Today’s gospel says that we cannot serve two masters. We cannot serve both God and mammon. Mammon is the biblical word for wealth. So, the saying tells us that we cannot serve both God and money. The deepest question, then, in today’s gospel is, “Who is our master?” Who will we serve, God or money? If we choose to serve God, what does God tell us about our finances? The answer to this question is found in today’s gospel, because over and over again Jesus uses the word “trustworthy.” We are told to be “trustworthy” about small things and large things, about what belongs to others and what belongs to us. Jesus uses the word “trustworthy” to make the point that the wealth we own is not really ours. It has been entrusted to us by God for God’s purposes. Now let’s just say up front that this approach to money is very different from the way we usually think about our finances. You will not receive this perspective from your banker or your financial planner or your stockbroker. In their view the money you have is yours, and you can do whatever you want with it. God is simply not in the picture.
But for us God is in the picture, and that means that God has claims on our bank account. Now what do you think God wants us to do with our money? You know the answer as well as I do. God wants us to share with those in need. God wants us to alleviate the sufferings of the poor. God wants us to use our resources to build a better world. These claims that God makes on our finances are not peripheral or incidental matters. It is not God saying, “Be generous. Give a little off the top. Write an extra check at Christmas.” What God wants from us is that his purposes become our purposes, that we see the wealth entrusted to us is used for God’s kingdom. Perhaps one who said this most bluntly is St. John Chrysostom. In one of his sermons he said, “Not to share what we have with the poor is to steal from them, because the good things we hold are not ours but theirs.” Our money belongs to the poor because it has been entrusted to us to be used not only for our good but for the benefit of others.

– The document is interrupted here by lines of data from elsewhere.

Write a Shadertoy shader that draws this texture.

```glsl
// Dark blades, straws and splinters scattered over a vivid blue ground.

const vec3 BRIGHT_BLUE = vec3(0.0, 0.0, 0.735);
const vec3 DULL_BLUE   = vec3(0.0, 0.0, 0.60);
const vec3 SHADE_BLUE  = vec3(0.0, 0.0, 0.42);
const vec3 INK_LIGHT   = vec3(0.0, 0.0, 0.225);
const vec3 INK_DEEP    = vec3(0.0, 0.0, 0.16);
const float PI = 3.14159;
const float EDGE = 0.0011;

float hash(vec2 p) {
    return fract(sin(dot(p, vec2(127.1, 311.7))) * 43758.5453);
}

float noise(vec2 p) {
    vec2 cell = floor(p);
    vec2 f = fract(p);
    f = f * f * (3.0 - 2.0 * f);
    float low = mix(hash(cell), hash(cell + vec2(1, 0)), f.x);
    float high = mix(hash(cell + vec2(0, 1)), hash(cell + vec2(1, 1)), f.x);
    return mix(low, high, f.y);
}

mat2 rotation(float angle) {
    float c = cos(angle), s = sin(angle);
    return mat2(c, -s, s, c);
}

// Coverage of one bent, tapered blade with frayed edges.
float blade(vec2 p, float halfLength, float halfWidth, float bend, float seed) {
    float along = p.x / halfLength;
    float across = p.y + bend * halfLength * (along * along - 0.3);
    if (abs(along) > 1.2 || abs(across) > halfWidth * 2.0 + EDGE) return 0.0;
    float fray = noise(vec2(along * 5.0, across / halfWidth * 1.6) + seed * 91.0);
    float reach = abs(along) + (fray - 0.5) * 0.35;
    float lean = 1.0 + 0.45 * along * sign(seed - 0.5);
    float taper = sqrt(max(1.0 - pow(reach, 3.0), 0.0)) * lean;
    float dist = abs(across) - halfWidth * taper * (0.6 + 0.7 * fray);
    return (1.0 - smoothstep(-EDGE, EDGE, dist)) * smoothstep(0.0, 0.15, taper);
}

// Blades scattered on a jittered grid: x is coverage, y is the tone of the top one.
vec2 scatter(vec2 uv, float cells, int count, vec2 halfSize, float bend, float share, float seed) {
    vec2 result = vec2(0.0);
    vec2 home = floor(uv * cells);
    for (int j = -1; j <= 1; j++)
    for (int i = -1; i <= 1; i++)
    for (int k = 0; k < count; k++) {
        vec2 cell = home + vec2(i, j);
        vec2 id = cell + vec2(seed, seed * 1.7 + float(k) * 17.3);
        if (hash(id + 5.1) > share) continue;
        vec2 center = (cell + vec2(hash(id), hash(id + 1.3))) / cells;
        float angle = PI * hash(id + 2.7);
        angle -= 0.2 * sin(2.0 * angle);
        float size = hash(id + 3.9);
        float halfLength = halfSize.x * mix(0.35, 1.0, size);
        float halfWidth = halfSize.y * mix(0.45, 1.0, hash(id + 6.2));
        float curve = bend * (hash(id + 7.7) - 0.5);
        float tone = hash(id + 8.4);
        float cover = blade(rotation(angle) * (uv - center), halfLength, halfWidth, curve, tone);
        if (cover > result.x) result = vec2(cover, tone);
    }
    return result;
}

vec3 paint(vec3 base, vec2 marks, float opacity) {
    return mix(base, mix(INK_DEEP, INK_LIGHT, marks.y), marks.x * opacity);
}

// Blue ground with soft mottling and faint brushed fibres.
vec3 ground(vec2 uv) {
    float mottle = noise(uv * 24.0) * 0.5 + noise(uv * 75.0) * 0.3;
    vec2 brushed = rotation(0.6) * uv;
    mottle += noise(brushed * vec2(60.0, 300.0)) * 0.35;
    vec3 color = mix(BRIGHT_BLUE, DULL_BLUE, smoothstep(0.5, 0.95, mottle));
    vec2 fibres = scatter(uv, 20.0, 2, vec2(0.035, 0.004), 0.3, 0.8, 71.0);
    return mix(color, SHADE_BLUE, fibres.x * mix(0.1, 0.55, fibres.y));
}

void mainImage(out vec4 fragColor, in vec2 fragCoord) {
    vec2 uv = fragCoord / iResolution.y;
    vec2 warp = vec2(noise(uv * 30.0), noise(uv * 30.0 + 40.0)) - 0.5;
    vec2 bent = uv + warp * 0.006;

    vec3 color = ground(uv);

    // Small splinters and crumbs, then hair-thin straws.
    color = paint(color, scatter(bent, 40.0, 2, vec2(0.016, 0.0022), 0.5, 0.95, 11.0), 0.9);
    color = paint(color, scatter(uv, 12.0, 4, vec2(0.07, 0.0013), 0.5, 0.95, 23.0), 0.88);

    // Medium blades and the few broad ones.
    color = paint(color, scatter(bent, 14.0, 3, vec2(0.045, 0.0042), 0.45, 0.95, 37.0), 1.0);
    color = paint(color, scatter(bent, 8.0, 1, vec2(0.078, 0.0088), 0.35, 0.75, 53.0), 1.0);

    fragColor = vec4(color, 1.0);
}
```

That then is the principle. It is a reminder to us that being Catholic is more than just saying prayers, avoiding sin, and coming to Mass on the weekends. Being Catholic involves our recognition that God has a claim on our resources, that all we own has been entrusted it to us. So I leave you with today with this reflection: How much wealth has God entrusted to me? How do I plan to use it for God’s purposes? It is an important question, one that we should take seriously, because the day will come when we leave all that we own behind, except of course those things which we have already chosen to give away.